Humans belong to a select club of species that enjoy crisp color vision in daylight, thanks to a small spot in the center of the retina at the back of the eye. Other club members include monkeys and apes, various fish and reptiles, and many birds, which must home in on their scurrying dinners from afar or peck at tiny seeds.
Less clear is what controls the formation of the high-acuity spot, known as the fovea in humans.
Harvard Medical School researchers have now provided the first insight into this perplexing question by studying an unusual model: chickens.
Connie Cepko, Bullard Professor of Genetics and Neuroscience at HMS, and Susana da Silva, a postdoctoral fellow in the Cepko lab, found that formation of the high-acuity area in chicks requires suppression of retinoic acid, a derivative of vitamin A known to play many important roles in embryonic development.
In addition to deepening our understanding of how humans acquired sensitive daytime vision, the findings, reported June 22 in Developmental Cell, could help regenerative medicine researchers model healthy human eyes.
If the discoveries hold true in humans, the work might also one day provide clues about how to combat macular degeneration, the leading cause of vision loss among people age 50 and older. The macula is the part of the retina where the fovea is found.
"I think it's important to understand how you build this specialized area in the retina that's responsible for any major activity you do during the day, such as reading, driving, recognizing faces and using the phone," said da Silva. "It would also be exciting if people can use what we learn from this basic developmental question to treat diseases affecting the retina."
Most of the human retina--the photosensitive part of the eye that translates light into nerve signals and relays them to the brain--is lined with rod cells, which allow us to see well in dim light. The fovea, however, consists almost entirely of cone cells, which respond to color and bright light.
Twenty years ago, a researcher in Cepko's lab discovered that chickens also have a rod-free zone.
Although it's not yet clear how closely the chickens' high-acuity areas match ours, Cepko believes it's a good place to start asking questions--especially since scientists' usual collection of mammalian model organisms, including mice, rats, rabbits and guinea pigs, don't have anything like a fovea.

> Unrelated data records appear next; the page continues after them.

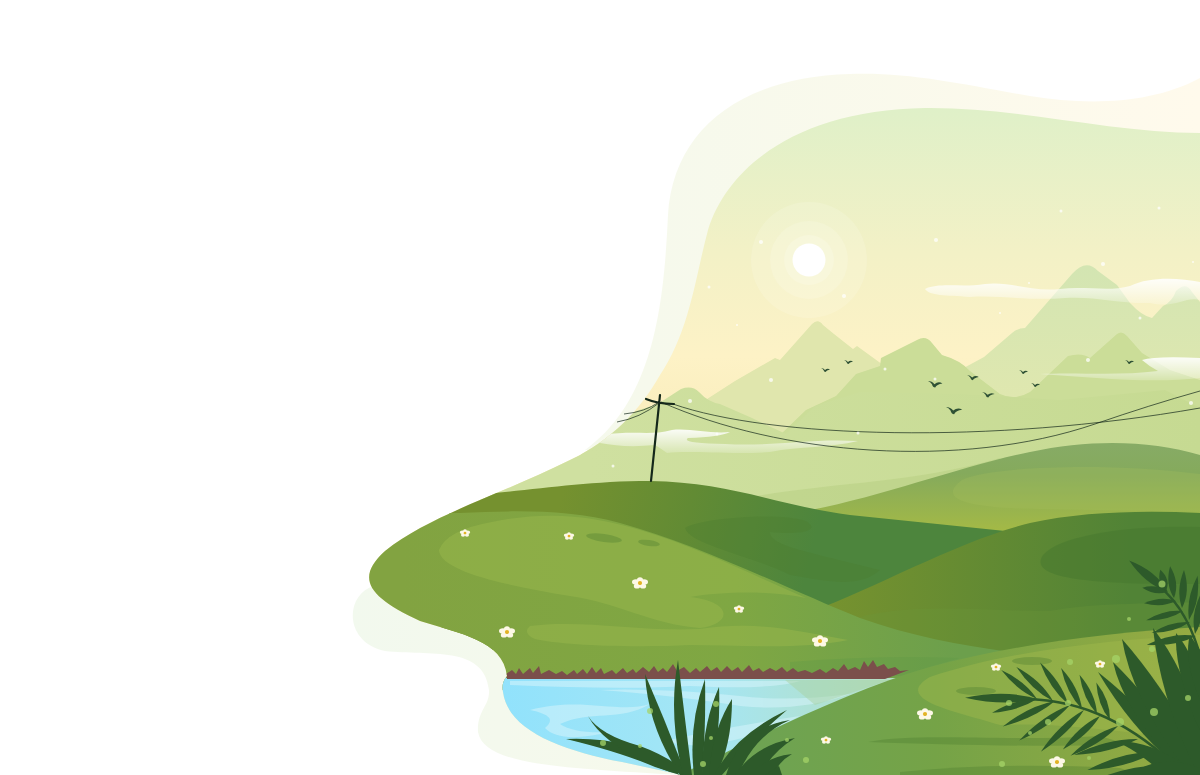
<!DOCTYPE html>
<html lang="en">
<head>
<meta charset="utf-8">
<title>Spring valley landscape</title>
<style>
:root{--leaf:#2d5a2a;--ink:#14281a;--ridge-far:#e0e6ad;--ridge-mid:#cbdd98;--reed:#7b4f4b;--glow:#a5d468}
html,body{margin:0;height:100%;overflow:hidden;background:#fff}
svg{display:block;width:1200px;height:775px}
.leaves{fill:var(--leaf)}
.stem{fill:none;stroke:var(--leaf);stroke-width:2.5}
.wire{fill:none;stroke:var(--ink);stroke-width:.7}
.pole{fill:none;stroke:var(--ink);stroke-width:2.2;stroke-linecap:round}
.birds{fill:#2f5135}
.shade{fill:#4c7d30;opacity:.35}
.motes{fill:#fff;opacity:.75}
.glows{fill:var(--glow);opacity:.75}
</style>
</head>
<body>
<svg viewBox="0 0 1200 775" role="img" aria-label="Green hills with a lake, mountains and a pale sun">
<defs>
<linearGradient id="sky" x1="0" y1="108" x2="0" y2="400" gradientUnits="userSpaceOnUse"><stop offset="0" stop-color="#dff0c8"/><stop offset=".5" stop-color="#f3f1c6"/><stop offset=".85" stop-color="#fdf2c6"/><stop offset="1" stop-color="#fbefc0"/></linearGradient>
<linearGradient id="halo" x1="350" y1="0" x2="1200" y2="0" gradientUnits="userSpaceOnUse"><stop offset="0" stop-color="#f2f9ee"/><stop offset=".35" stop-color="#f6f9ec"/><stop offset="1" stop-color="#fffaec"/></linearGradient>
<linearGradient id="peak" x1="0" y1="0" x2="0" y2="1"><stop offset="0" stop-color="#d3e5b2"/><stop offset="1" stop-color="#e3e8ae"/></linearGradient>
<linearGradient id="plain" x1="590" y1="0" x2="1200" y2="0" gradientUnits="userSpaceOnUse"><stop offset="0" stop-color="#cfe0a0"/><stop offset="1" stop-color="#c6da92"/></linearGradient>
<linearGradient id="hillBlue" x1="0" y1="443" x2="0" y2="530" gradientUnits="userSpaceOnUse"><stop offset="0" stop-color="#87ab66"/><stop offset=".35" stop-color="#85aa5c"/><stop offset="1" stop-color="#a3b946"/></linearGradient>
<linearGradient id="hillBack" x1="680" y1="0" x2="930" y2="60" gradientUnits="userSpaceOnUse"><stop offset="0" stop-color="#75912f"/><stop offset=".5" stop-color="#628b34"/><stop offset="1" stop-color="#4d853d"/></linearGradient>
<linearGradient id="hillRight" x1="830" y1="0" x2="1130" y2="0" gradientUnits="userSpaceOnUse"><stop offset="0" stop-color="#76922f"/><stop offset="1" stop-color="#518336"/></linearGradient>
<linearGradient id="hillLeft" x1="400" y1="0" x2="960" y2="0" gradientUnits="userSpaceOnUse"><stop offset="0" stop-color="#82a341"/><stop offset=".6" stop-color="#7fa743"/><stop offset="1" stop-color="#6c9f4c"/></linearGradient>
<linearGradient id="hillFront" x1="760" y1="0" x2="1200" y2="0" gradientUnits="userSpaceOnUse"><stop offset="0" stop-color="#6ea352"/><stop offset=".4" stop-color="#75a347"/><stop offset="1" stop-color="#97ab42"/></linearGradient>
<linearGradient id="lake" x1="500" y1="0" x2="880" y2="0" gradientUnits="userSpaceOnUse"><stop offset="0" stop-color="#91e2fc"/><stop offset=".55" stop-color="#a5e6f4"/><stop offset="1" stop-color="#b5dfc4"/></linearGradient>
<linearGradient id="cloud" x1="0" y1="0" x2="0" y2="1"><stop offset="0" stop-color="#fff" stop-opacity=".9"/><stop offset="1" stop-color="#fff" stop-opacity=".2"/></linearGradient>
<clipPath id="blob"><path d="M1200 133C1110 133 1020 107 925 108C800 110 728 165 708 230C695 278 690 330 660 375C640 410 612 440 570 460C500 495 430 515 385 551C355 578 368 597 420 621C460 634 503 640 507 676Q501 683 503 692C508 730 560 750 622 762L682 775H1200Z"/></clipPath>
<path id="leaflet" d="M0 0Q45 -12 100 0Q45 13 0 0Z"/>
<path id="bird" d="M0 0Q5 0 8 4Q13 0 18 3Q11 4 9 8Q6 8 5 4Q3 1 0 0Z"/>
<g id="flower" fill="#fdf8e6"><ellipse cx="-4" cy="-1" rx="4" ry="2.8"/><ellipse cx="4" cy="-1" rx="4" ry="2.8"/><ellipse cx="0" cy="-3" rx="3" ry="2.8"/><ellipse cx="-3" cy="3" rx="3.2" ry="2.6"/><ellipse cx="3" cy="3" rx="3.2" ry="2.6"/><circle r="2.1" fill="#e3b324"/></g>
</defs>

<g id="soft-outline" fill="url(#halo)">
<path d="M1200 78C1150 105 1085 105 1030 96C960 84 910 72 850 74C740 77 673 130 668 215C664 300 655 400 585 450L760 440L1200 300Z"/>
<path d="M374 586C345 594 343 642 385 651C430 656 484 645 489 690C490 706 477 710 478 732C484 765 560 768 682 775H720L600 600Z"/>
</g>

<g clip-path="url(#blob)">
<rect x="360" y="100" width="840" height="675" fill="url(#sky)"/>
<g id="sun" fill="#fff"><circle cx="809" cy="260" r="58" opacity=".13"/><circle cx="809" cy="260" r="39" opacity=".13"/><circle cx="809" cy="260" r="25" opacity=".15"/><circle cx="809" cy="260" r="16.5"/></g>

<g id="mountains">
<path fill="url(#peak)" d="M960 370L984 357L1012 333Q1018 328 1025 328L1072 274Q1086 258 1098 271L1117 285L1130 303Q1142 316 1152 318L1163 306Q1172 302 1176 291Q1186 281 1192 292L1200 302V440H960Z"/>
<path fill="var(--ridge-far)" d="M690 410L735 381L775 358L780 360L812 324Q818 318 823 325L834 334L853 349L857 346L890 370L920 440H690Z"/>
<path fill="var(--ridge-mid)" d="M780 435L806 410L836 396L856 374L880 366L881 358L917 340Q926 335 932 343L942 355Q960 360 970 371L1000 394Q1015 401 1030 392L1068 356Q1082 352 1090 358L1117 334Q1122 330 1127 336L1142 353L1170 370L1200 380V470H780Z"/>
<path fill="url(#plain)" d="M580 455L636 411L652 406L664 400L681 389Q692 385 699 392Q708 402 720 404L752 418L786 434L815 406L860 392L960 394L1060 400L1165 390L1200 408V530H480V490Z"/>
<path fill="#b9d083" opacity=".55" d="M745 498C830 482 910 484 1000 458L1000 510H800Z"/>
</g>
<g id="clouds" fill="url(#cloud)">
<path d="M925 289C940 282 962 288 985 284C1010 281 1030 292 1060 289C1085 286 1110 292 1130 286C1150 276 1180 278 1200 282V300C1185 296 1175 309 1150 303C1120 304 1095 296 1065 298C1030 301 1000 295 970 297C945 295 930 296 925 289Z"/>
<path d="M1040 374C1075 372 1120 376 1158 371Q1150 367 1142 360Q1155 356 1200 358V378C1150 384 1090 377 1040 374Z"/>
<path d="M602 435C635 430 650 436 672 430C690 428 710 434 730 432Q720 437 688 438Q680 443 725 444C770 447 810 438 858 441C830 448 800 446 770 452C730 455 690 450 667 453Q660 448 655 445Q625 448 600 443Z"/>
</g>

<path id="far-hill" fill="url(#hillBlue)" d="M800 512C880 498 960 466 1030 452C1090 439 1150 440 1200 455V560H800Z"/>
<path fill="#a9bf5d" opacity=".25" d="M1200 474C1110 462 990 466 962 480C935 500 970 508 1040 509L1200 512Z"/>
<path id="back-hill" fill="url(#hillBack)" d="M450 495C520 494 570 481 650 481C730 482 780 506 850 515L1015 532V650H440Z"/>
<path class="shade" d="M685 528C700 518 780 512 806 521C822 531 800 535 770 532C770 545 800 550 880 570C860 588 830 582 790 575C750 555 690 545 685 528Z" opacity=".2"/>
<path id="right-hill" fill="url(#hillRight)" d="M810 612C880 586 960 540 1030 523C1080 512 1140 510 1200 513V670H900Z"/>
<path fill="#47782f" opacity=".5" d="M1200 527C1130 525 1060 535 1043 555C1028 577 1080 585 1200 584Z"/>
<path fill="#6c9538" opacity=".3" d="M845 622C900 600 990 612 1050 611C1100 602 1160 604 1200 602V628L1010 652H930Z"/>
<path id="left-hill" fill="url(#hillLeft)" d="M360 513H460C520 510 570 510 620 523C700 545 790 590 860 618C910 636 960 645 1010 652L960 690H360Z"/>
<g fill="#97b64c" opacity=".55">
<path d="M492 522C545 511 590 515 640 530C700 548 750 574 806 598C770 590 720 592 690 597C735 602 731 625 700 628C650 624 620 603 570 596C510 586 440 572 439 550Q447 530 492 522Z"/>
<path d="M530 626C580 619 640 632 700 629C760 620 800 632 848 640C800 650 740 645 690 645C630 648 560 645 535 639Q522 633 530 626Z"/>
</g>
<g class="shade"><ellipse cx="604" cy="538" rx="18" ry="4" transform="rotate(8 604 538)"/><ellipse cx="649" cy="543" rx="11" ry="3" transform="rotate(8 649 543)"/></g>
<path fill="#5f9845" opacity=".35" d="M790 662Q880 655 960 658L900 676H790Z"/>

<rect id="lake-water" x="490" y="678" width="420" height="97" fill="url(#lake)"/>
<g id="ripples" fill="#d5f4fb" opacity=".55">
<path d="M510 681H800Q770 690 690 686Q620 690 510 685Z"/>
<path d="M530 710C580 696 620 714 650 704C620 722 590 710 560 724Q575 734 610 732Q560 744 545 728Q560 716 530 710Z"/>
<path d="M600 690Q660 688 740 696Q790 702 850 694Q800 712 740 706Q680 696 600 690Z"/>
<path d="M660 742Q720 728 800 716Q760 738 700 746Z"/>
</g>
<path fill="#a9d3a5" opacity=".5" d="M785 680H890L815 705Z"/>
<path id="reeds" fill="var(--reed)" d="M507 679L506 674L512 670L516 674L519 668L523 674L530 668L533 673L539 666L541 674L549 670L556 674L562 671L567 675L574 670L577 674L583 669L587 674L592 667L596 673L601 668L604 674L612 670L616 674L623 668L627 673L633 669L636 673L643 667L649 672L654 666L658 672L663 668L667 672L673 664L677 671L684 667L690 673L696 668L700 672L707 666L711 671L717 667L721 672L727 666L732 671L738 667L742 672L749 665L753 671L759 668L763 672L770 668L776 671L782 667L787 672L793 668L798 672L805 670L812 673L820 669L826 673L833 668L838 671L844 664L848 670L855 667L860 670L864 661L868 667L873 660L877 667L884 664L888 669L895 667L900 671L909 670L885 679Z"/>

<path id="front-hill" fill="url(#hillFront)" d="M680 775C760 735 850 690 930 667C1010 645 1110 632 1200 627V775Z"/>
<path fill="#9fb94c" opacity=".45" d="M930 677C1010 650 1110 640 1200 635V740C1120 732 1060 722 1000 725C960 712 890 700 930 677Z"/>
<g class="shade"><path d="M868 742C920 732 1000 742 1100 736L1130 745C1040 747 950 745 868 742Z"/><ellipse cx="1032" cy="661" rx="20" ry="4"/><ellipse cx="976" cy="691" rx="20" ry="4"/><path d="M900 772Q1000 762 1120 768L1140 775H900Z"/></g>
</g>

<g id="power-line">
<path class="wire" d="M673 404C770 438 990 445 1200 408M661 402C780 455 960 470 1095 424Q1150 405 1200 391M659 402Q645 412 624 414M659 403Q640 418 617 422"/>
<path class="pole" d="M660 395L651 481M646 399Q658 404 674 404"/>
</g>
<g class="birds">
<use href="#bird" transform="translate(946 407) scale(.9)"/><use href="#bird" transform="translate(928 381) scale(.8)"/><use href="#bird" transform="translate(967 375) scale(.65)"/><use href="#bird" transform="translate(982 392) scale(.7)"/><use href="#bird" transform="translate(1019 370) scale(.5)"/><use href="#bird" transform="translate(1031 383) scale(.5)"/><use href="#bird" transform="translate(821 368) scale(.5)"/><use href="#bird" transform="translate(844 360) scale(.5)"/><use href="#bird" transform="translate(1125 360) scale(.5)"/>
</g>
<g id="flowers">
<use href="#flower" transform="translate(465 533) scale(.65)"/><use href="#flower" transform="translate(569 536) scale(.65)"/><use href="#flower" transform="translate(640 583)"/><use href="#flower" transform="translate(739 609) scale(.65)"/><use href="#flower" transform="translate(507 632)"/><use href="#flower" transform="translate(820 641)"/><use href="#flower" transform="translate(996 667) scale(.65)"/><use href="#flower" transform="translate(1100 664) scale(.65)"/><use href="#flower" transform="translate(925 714)"/><use href="#flower" transform="translate(826 740) scale(.65)"/><use href="#flower" transform="translate(1057 762)"/>
</g>

<g id="lakeside-grass" class="leaves">
<path d="M680 775Q648 727 645 674Q667 725 686 775Z"/>
<path d="M683 775Q668 715 678 660Q685 720 692 775Z"/>
<path d="M694 775Q688 725 705 679Q706 730 702 775Z"/>
<path d="M702 775Q702 725 719 687Q721 730 711 775Z"/>
<path d="M709 775Q712 730 732 699Q732 745 716 775Z"/>
<path d="M714 775Q735 735 787 710Q755 737 722 775Z"/>
<path d="M726 775Q740 728 790 720Q755 735 738 775Z"/>
<path d="M735 775Q755 745 795 738Q772 752 760 775Z"/>
<path d="M750 775Q765 757 792 754Q778 762 774 775Z"/>
<path d="M680 775Q640 736 566 739Q620 752 655 767Z"/>
<path d="M670 772Q605 748 588 716Q600 735 640 746Q670 757 690 775Z"/>
<path d="M765 775L779 766L782 775Z"/>
</g>

<g id="corner-ferns" class="leaves">
<path class="stem" d="M1010 699C1070 697 1125 715 1185 775M1150 580C1175 595 1190 620 1200 655"/>
<use href="#leaflet" transform="translate(1038 699) rotate(181) scale(.73 .7)"/>
<g id="low-frond">
<use href="#leaflet" transform="translate(1037 699) rotate(219) scale(.46 .5)"/>
<use href="#leaflet" transform="translate(1053 701) rotate(223) scale(.5 .55)"/>
<use href="#leaflet" transform="translate(1068 704) rotate(236) scale(.5 .55)"/>
<use href="#leaflet" transform="translate(1082 709) rotate(243) scale(.46 .55)"/>
<use href="#leaflet" transform="translate(1097 714) rotate(246) scale(.43 .55)"/>
<use href="#leaflet" transform="translate(1110 720) rotate(250) scale(.4 .55)"/>
<use href="#leaflet" transform="translate(1037 699) rotate(163) scale(.47 .5)"/>
<use href="#leaflet" transform="translate(1055 701) rotate(154) scale(.58 .55)"/>
<use href="#leaflet" transform="translate(1070 705) rotate(145) scale(.62 .55)"/>
<use href="#leaflet" transform="translate(1084 710) rotate(136) scale(.6 .55)"/>
<use href="#leaflet" transform="translate(1100 716) rotate(138) scale(.5 .55)"/>
<use href="#leaflet" transform="translate(1118 726) rotate(148) scale(.56 .55)"/>
<use href="#leaflet" transform="translate(1138 739) rotate(166) scale(.66 .6)"/>
<use href="#leaflet" transform="translate(1155 752) rotate(165) scale(.7 .7)"/>
<use href="#leaflet" transform="translate(1172 766) rotate(170) scale(.78 .7)"/>
</g>
<g id="high-frond">
<use href="#leaflet" transform="translate(1168 592) rotate(219) scale(.5 .7)"/>
<use href="#leaflet" transform="translate(1166 591) rotate(255) scale(.22 .6)"/>
<use href="#leaflet" transform="translate(1174 598) rotate(263) scale(.32 .6)"/>
<use href="#leaflet" transform="translate(1182 608) rotate(273) scale(.38 .6)"/>
<use href="#leaflet" transform="translate(1189 620) rotate(281) scale(.45 .6)"/>
<use href="#leaflet" transform="translate(1195 634) rotate(278) scale(.4 .6)"/>
<use href="#leaflet" transform="translate(1167 592) rotate(190) scale(.25 .5)"/>
<use href="#leaflet" transform="translate(1176 601) rotate(176) scale(.32 .5)"/>
<use href="#leaflet" transform="translate(1183 611) rotate(166) scale(.38 .5)"/>
<use href="#leaflet" transform="translate(1190 622) rotate(164) scale(.4 .5)"/>
<use href="#leaflet" transform="translate(1196 636) rotate(170) scale(.5 .6)"/>
</g>
<g id="blades">
<path d="M1188 775Q1135 735 1098 672Q1152 715 1198 775Z"/>
<path d="M1186 775Q1125 715 1113 662Q1150 698 1200 768V775Z"/>
<path d="M1190 775Q1132 700 1122 639Q1160 682 1200 752V775Z"/>
<path d="M1192 762Q1160 695 1153 628Q1185 670 1200 725V775Z"/>
<path d="M1195 720Q1174 665 1176 633Q1194 655 1200 685V730Z"/>
<path d="M1196 690Q1184 655 1190 635L1200 650V700Z"/>
<path d="M1165 775Q1130 745 1115 742Q1150 738 1200 775Z"/>
<path d="M1130 775Q1160 752 1200 768V775Z"/>
</g>
</g>

<g class="glows">
<circle cx="1162" cy="584" r="3.5"/><circle cx="1129" cy="619" r="2"/><circle cx="1116" cy="659" r="4"/><circle cx="1152" cy="649" r="3"/><circle cx="1070" cy="662" r="3"/><circle cx="1009" cy="703" r="3"/><circle cx="1048" cy="722" r="3"/><circle cx="1068" cy="703" r="3"/><circle cx="1120" cy="722" r="4"/><circle cx="1154" cy="712" r="4"/><circle cx="1188" cy="698" r="3"/><circle cx="1030" cy="733" r="2"/><circle cx="1002" cy="764" r="3"/><circle cx="1089" cy="758" r="2"/><circle cx="806" cy="760" r="3"/><circle cx="603" cy="743" r="3"/><circle cx="640" cy="746" r="2"/><circle cx="650" cy="711" r="3"/><circle cx="716" cy="704" r="3"/><circle cx="711" cy="738" r="2"/><circle cx="703" cy="764" r="3"/><circle cx="787" cy="740" r="2"/>
</g>
<g class="motes">
<circle cx="761" cy="242" r="2"/><circle cx="844" cy="296" r="2"/><circle cx="936" cy="240" r="2"/><circle cx="1061" cy="211" r="1.5"/><circle cx="1159" cy="208" r="1.5"/><circle cx="1103" cy="264" r="2"/><circle cx="1193" cy="262" r="1"/><circle cx="1140" cy="318" r="1.5"/><circle cx="1088" cy="360" r="2"/><circle cx="1191" cy="403" r="2"/><circle cx="709" cy="287" r="1.5"/><circle cx="737" cy="325" r="1"/><circle cx="771" cy="380" r="2"/><circle cx="690" cy="401" r="2"/><circle cx="885" cy="369" r="1.5"/><circle cx="935" cy="379" r="1.5"/><circle cx="858" cy="433" r="1.5"/><circle cx="717" cy="434" r="1.5"/><circle cx="613" cy="466" r="1.5"/><circle cx="1000" cy="313" r="1"/><circle cx="1029" cy="283" r="1"/>
</g>
</svg>
</body>
</html>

In the new studies of chick embryos, Cepko and da Silva found that the complex patterning of cells in the rod-free zone formed because of a drop in retinoic acid that occurred only in that area of the retina and only for a brief time during development.
What spurred the drop? Probing further, the researchers found that the answer lay in a shifting balance between enzymes that create and those that destroy retinoic acid.
Enzymes known as retinaldehyde dehydrogenases, or Raldhs, ordinarily make retinoic acid in the retina. But Cepko and da Silva discovered that as cones and ganglion cells formed, levels of the enzymes Cyp26a1 and Cyp26c1 surged, breaking down retinoic acid faster than Raldhs could produce it.
When retinoic acid levels fell, a protein called fibroblast growth factor 8, or Fgf8, flourished, the investigators found. Fgf8 is another well-known molecule in embryonic development that often works with retinoic acid to stimulate and pattern cell growth.
Once their work was done, the Cyp26a1 and Cyp26c1 enzymes ebbed away, allowing Raldhs to replenish retinoic acid in the rod-free zone.
Cepko and da Silva saw similar expression patterns for Raldhs and Cyp26a1 in human retinal tissue, suggesting that something similar happens in people.
"This is the first mechanism we've uncovered for how this area forms," said Cepko. "We don't know where it will lead, but it's pretty exciting."
Stem cell researchers have made remarkable progress in building so-called organoids that mimic human eyes so they can study human health and disease. But they have run into a problem that the new study may help them solve.
"People can grow these incredible little eyes from stem cells, but so far no one's been able to form a fovea," said Cepko, who is also an HMS professor of ophthalmology at Massachusetts Eye and Ear.
She believes the trouble may arise because the researchers add retinoic acid to their cell cultures.
"We're suggesting that removing retinoic acid at the right time, adding Fgf8 or otherwise manipulating these two molecules may allow them to generate a fovea," she said.
It's also possible that the research will provide a foundation for investigating why the macula is so prone to disease, which could in turn lead to new treatments.
"Macular degeneration is a major problem for the aging population, and we don't understand why that area is vulnerable," said Cepko.
But Cepko and da Silva are driven mainly by the excitement of answering questions about the retina, learning about human development and probing evolutionary relationships between species.
"Now that we have molecules we can examine, we can ask cool natural history questions," said Cepko, who, with da Silva, plans to study lizards and birds that have two foveae in each eye.
"We can also ask questions like, 'Does every species with a high-acuity area use the same mechanisms?'" said Cepko. "If so, we may have inherited it from a common ancestor."